───── PROVIDED INFORMATION ─────

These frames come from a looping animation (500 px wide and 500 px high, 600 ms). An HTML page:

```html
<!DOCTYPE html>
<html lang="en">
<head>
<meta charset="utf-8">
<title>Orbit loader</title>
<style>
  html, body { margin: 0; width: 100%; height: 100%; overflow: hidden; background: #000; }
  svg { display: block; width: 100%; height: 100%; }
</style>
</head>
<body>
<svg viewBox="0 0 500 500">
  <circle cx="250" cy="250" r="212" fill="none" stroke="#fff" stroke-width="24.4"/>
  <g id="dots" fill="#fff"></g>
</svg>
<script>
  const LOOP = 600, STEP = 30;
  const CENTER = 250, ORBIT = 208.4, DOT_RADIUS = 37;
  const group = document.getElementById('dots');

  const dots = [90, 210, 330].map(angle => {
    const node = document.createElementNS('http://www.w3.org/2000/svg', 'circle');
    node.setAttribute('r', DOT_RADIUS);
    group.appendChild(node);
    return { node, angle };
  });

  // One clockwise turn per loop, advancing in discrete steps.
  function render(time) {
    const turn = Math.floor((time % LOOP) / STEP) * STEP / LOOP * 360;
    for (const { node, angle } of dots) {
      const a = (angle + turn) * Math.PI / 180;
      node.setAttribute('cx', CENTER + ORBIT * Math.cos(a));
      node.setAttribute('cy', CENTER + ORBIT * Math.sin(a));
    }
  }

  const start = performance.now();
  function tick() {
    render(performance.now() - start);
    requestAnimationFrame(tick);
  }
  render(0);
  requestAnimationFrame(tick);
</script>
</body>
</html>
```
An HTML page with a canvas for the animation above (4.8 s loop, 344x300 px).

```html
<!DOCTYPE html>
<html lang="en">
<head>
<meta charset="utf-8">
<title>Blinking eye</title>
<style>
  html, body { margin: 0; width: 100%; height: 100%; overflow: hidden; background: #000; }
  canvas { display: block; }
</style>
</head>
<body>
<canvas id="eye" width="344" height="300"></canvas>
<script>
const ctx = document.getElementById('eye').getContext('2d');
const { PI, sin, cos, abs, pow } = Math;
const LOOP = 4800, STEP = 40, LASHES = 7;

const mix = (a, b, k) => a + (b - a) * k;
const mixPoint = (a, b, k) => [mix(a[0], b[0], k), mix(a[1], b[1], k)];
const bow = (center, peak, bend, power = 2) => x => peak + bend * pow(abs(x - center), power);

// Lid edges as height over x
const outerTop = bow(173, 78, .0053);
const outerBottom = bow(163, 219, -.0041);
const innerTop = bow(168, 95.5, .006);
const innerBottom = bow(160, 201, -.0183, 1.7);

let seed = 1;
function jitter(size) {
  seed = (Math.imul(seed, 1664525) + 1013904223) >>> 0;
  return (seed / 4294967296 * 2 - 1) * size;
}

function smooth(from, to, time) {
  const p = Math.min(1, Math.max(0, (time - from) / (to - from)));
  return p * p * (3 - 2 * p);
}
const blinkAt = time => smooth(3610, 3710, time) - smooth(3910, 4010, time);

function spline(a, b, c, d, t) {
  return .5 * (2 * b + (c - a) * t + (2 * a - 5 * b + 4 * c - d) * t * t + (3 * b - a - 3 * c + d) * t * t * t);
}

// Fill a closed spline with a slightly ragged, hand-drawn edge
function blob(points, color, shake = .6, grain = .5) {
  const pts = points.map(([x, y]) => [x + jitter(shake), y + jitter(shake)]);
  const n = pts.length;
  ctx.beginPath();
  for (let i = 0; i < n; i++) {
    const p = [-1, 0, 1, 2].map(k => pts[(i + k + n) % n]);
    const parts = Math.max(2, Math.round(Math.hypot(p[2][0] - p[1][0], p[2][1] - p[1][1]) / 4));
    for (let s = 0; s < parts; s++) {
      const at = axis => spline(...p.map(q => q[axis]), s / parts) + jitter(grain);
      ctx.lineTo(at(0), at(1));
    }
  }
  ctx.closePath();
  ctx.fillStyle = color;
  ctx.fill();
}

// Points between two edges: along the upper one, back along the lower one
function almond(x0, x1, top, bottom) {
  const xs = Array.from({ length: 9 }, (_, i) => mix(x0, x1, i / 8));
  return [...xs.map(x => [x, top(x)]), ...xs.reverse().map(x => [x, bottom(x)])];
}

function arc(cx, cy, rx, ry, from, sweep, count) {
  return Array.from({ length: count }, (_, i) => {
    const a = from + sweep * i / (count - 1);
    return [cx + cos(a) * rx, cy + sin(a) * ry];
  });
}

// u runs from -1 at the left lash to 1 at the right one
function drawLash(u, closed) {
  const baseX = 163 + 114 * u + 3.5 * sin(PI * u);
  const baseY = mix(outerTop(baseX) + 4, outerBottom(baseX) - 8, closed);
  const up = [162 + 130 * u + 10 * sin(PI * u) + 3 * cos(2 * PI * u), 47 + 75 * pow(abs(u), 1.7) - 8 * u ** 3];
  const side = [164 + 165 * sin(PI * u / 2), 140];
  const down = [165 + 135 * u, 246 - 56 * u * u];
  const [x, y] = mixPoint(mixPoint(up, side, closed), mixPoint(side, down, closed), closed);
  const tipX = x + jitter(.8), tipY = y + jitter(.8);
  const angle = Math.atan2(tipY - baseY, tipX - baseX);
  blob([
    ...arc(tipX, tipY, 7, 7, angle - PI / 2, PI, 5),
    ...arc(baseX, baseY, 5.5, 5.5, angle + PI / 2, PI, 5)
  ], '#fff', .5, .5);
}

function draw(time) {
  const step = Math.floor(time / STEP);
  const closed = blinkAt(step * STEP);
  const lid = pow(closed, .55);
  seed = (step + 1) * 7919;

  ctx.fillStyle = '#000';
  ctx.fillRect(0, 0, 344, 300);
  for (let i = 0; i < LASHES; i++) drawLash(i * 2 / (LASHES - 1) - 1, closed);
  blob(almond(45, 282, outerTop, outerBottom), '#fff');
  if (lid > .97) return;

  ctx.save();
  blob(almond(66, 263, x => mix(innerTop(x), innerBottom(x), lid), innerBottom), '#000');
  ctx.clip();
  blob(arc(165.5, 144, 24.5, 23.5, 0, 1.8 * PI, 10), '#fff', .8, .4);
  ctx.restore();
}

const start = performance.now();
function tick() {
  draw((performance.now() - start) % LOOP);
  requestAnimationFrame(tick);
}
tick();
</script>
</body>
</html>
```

─────

*TASK REQUIREMENTS*: Each line of the material above must be retyped precisely.

*WRITTEN SOLUTION*:
These frames come from a looping animation (500 px wide and 500 px high, 600 ms). An HTML page:

```html
<!DOCTYPE html>
<html lang="en">
<head>
<meta charset="utf-8">
<title>Orbit loader</title>
<style>
  html, body { margin: 0; width: 100%; height: 100%; overflow: hidden; background: #000; }
  svg { display: block; width: 100%; height: 100%; }
</style>
</head>
<body>
<svg viewBox="0 0 500 500">
  <circle cx="250" cy="250" r="212" fill="none" stroke="#fff" stroke-width="24.4"/>
  <g id="dots" fill="#fff"></g>
</svg>
<script>
  const LOOP = 600, STEP = 30;
  const CENTER = 250, ORBIT = 208.4, DOT_RADIUS = 37;
  const group = document.getElementById('dots');

  const dots = [90, 210, 330].map(angle => {
    const node = document.createElementNS('http://www.w3.org/2000/svg', 'circle');
    node.setAttribute('r', DOT_RADIUS);
    group.appendChild(node);
    return { node, angle };
  });

  // One clockwise turn per loop, advancing in discrete steps.
  function render(time) {
    const turn = Math.floor((time % LOOP) / STEP) * STEP / LOOP * 360;
    for (const { node, angle } of dots) {
      const a = (angle + turn) * Math.PI / 180;
      node.setAttribute('cx', CENTER + ORBIT * Math.cos(a));
      node.setAttribute('cy', CENTER + ORBIT * Math.sin(a));
    }
  }

  const start = performance.now();
  function tick() {
    render(performance.now() - start);
    requestAnimationFrame(tick);
  }
  render(0);
  requestAnimationFrame(tick);
</script>
</body>
</html>
```
An HTML page with a canvas for the animation above (4.8 s loop, 344x300 px).

```html
<!DOCTYPE html>
<html lang="en">
<head>
<meta charset="utf-8">
<title>Blinking eye</title>
<style>
  html, body { margin: 0; width: 100%; height: 100%; overflow: hidden; background: #000; }
  canvas { display: block; }
</style>
</head>
<body>
<canvas id="eye" width="344" height="300"></canvas>
<script>
const ctx = document.getElementById('eye').getContext('2d');
const { PI, sin, cos, abs, pow } = Math;
const LOOP = 4800, STEP = 40, LASHES = 7;

const mix = (a, b, k) => a + (b - a) * k;
const mixPoint = (a, b, k) => [mix(a[0], b[0], k), mix(a[1], b[1], k)];
const bow = (center, peak, bend, power = 2) => x => peak + bend * pow(abs(x - center), power);

// Lid edges as height over x
const outerTop = bow(173, 78, .0053);
const outerBottom = bow(163, 219, -.0041);
const innerTop = bow(168, 95.5, .006);
const innerBottom = bow(160, 201, -.0183, 1.7);

let seed = 1;
function jitter(size) {
  seed = (Math.imul(seed, 1664525) + 1013904223) >>> 0;
  return (seed / 4294967296 * 2 - 1) * size;
}

function smooth(from, to, time) {
  const p = Math.min(1, Math.max(0, (time - from) / (to - from)));
  return p * p * (3 - 2 * p);
}
const blinkAt = time => smooth(3610, 3710, time) - smooth(3910, 4010, time);

function spline(a, b, c, d, t) {
  return .5 * (2 * b + (c - a) * t + (2 * a - 5 * b + 4 * c - d) * t * t + (3 * b - a - 3 * c + d) * t * t * t);
}

// Fill a closed spline with a slightly ragged, hand-drawn edge
function blob(points, color, shake = .6, grain = .5) {
  const pts = points.map(([x, y]) => [x + jitter(shake), y + jitter(shake)]);
  const n = pts.length;
  ctx.beginPath();
  for (let i = 0; i < n; i++) {
    const p = [-1, 0, 1, 2].map(k => pts[(i + k + n) % n]);
    const parts = Math.max(2, Math.round(Math.hypot(p[2][0] - p[1][0], p[2][1] - p[1][1]) / 4));
    for (let s = 0; s < parts; s++) {
      const at = axis => spline(...p.map(q => q[axis]), s / parts) + jitter(grain);
      ctx.lineTo(at(0), at(1));
    }
  }
  ctx.closePath();
  ctx.fillStyle = color;
  ctx.fill();
}

// Points between two edges: along the upper one, back along the lower one
function almond(x0, x1, top, bottom) {
  const xs = Array.from({ length: 9 }, (_, i) => mix(x0, x1, i / 8));
  return [...xs.map(x => [x, top(x)]), ...xs.reverse().map(x => [x, bottom(x)])];
}

function arc(cx, cy, rx, ry, from, sweep, count) {
  return Array.from({ length: count }, (_, i) => {
    const a = from + sweep * i / (count - 1);
    return [cx + cos(a) * rx, cy + sin(a) * ry];
  });
}

// u runs from -1 at the left lash to 1 at the right one
function drawLash(u, closed) {
  const baseX = 163 + 114 * u + 3.5 * sin(PI * u);
  const baseY = mix(outerTop(baseX) + 4, outerBottom(baseX) - 8, closed);
  const up = [162 + 130 * u + 10 * sin(PI * u) + 3 * cos(2 * PI * u), 47 + 75 * pow(abs(u), 1.7) - 8 * u ** 3];
  const side = [164 + 165 * sin(PI * u / 2), 140];
  const down = [165 + 135 * u, 246 - 56 * u * u];
  const [x, y] = mixPoint(mixPoint(up, side, closed), mixPoint(side, down, closed), closed);
  const tipX = x + jitter(.8), tipY = y + jitter(.8);
  const angle = Math.atan2(tipY - baseY, tipX - baseX);
  blob([
    ...arc(tipX, tipY, 7, 7, angle - PI / 2, PI, 5),
    ...arc(baseX, baseY, 5.5, 5.5, angle + PI / 2, PI, 5)
  ], '#fff', .5, .5);
}

function draw(time) {
  const step = Math.floor(time / STEP);
  const closed = blinkAt(step * STEP);
  const lid = pow(closed, .55);
  seed = (step + 1) * 7919;

  ctx.fillStyle = '#000';
  ctx.fillRect(0, 0, 344, 300);
  for (let i = 0; i < LASHES; i++) drawLash(i * 2 / (LASHES - 1) - 1, closed);
  blob(almond(45, 282, outerTop, outerBottom), '#fff');
  if (lid > .97) return;

  ctx.save();
  blob(almond(66, 263, x => mix(innerTop(x), innerBottom(x), lid), innerBottom), '#000');
  ctx.clip();
  blob(arc(165.5, 144, 24.5, 23.5, 0, 1.8 * PI, 10), '#fff', .8, .4);
  ctx.restore();
}

const start = performance.now();
function tick() {
  draw((performance.now() - start) % LOOP);
  requestAnimationFrame(tick);
}
tick();
</script>
</body>
</html>
```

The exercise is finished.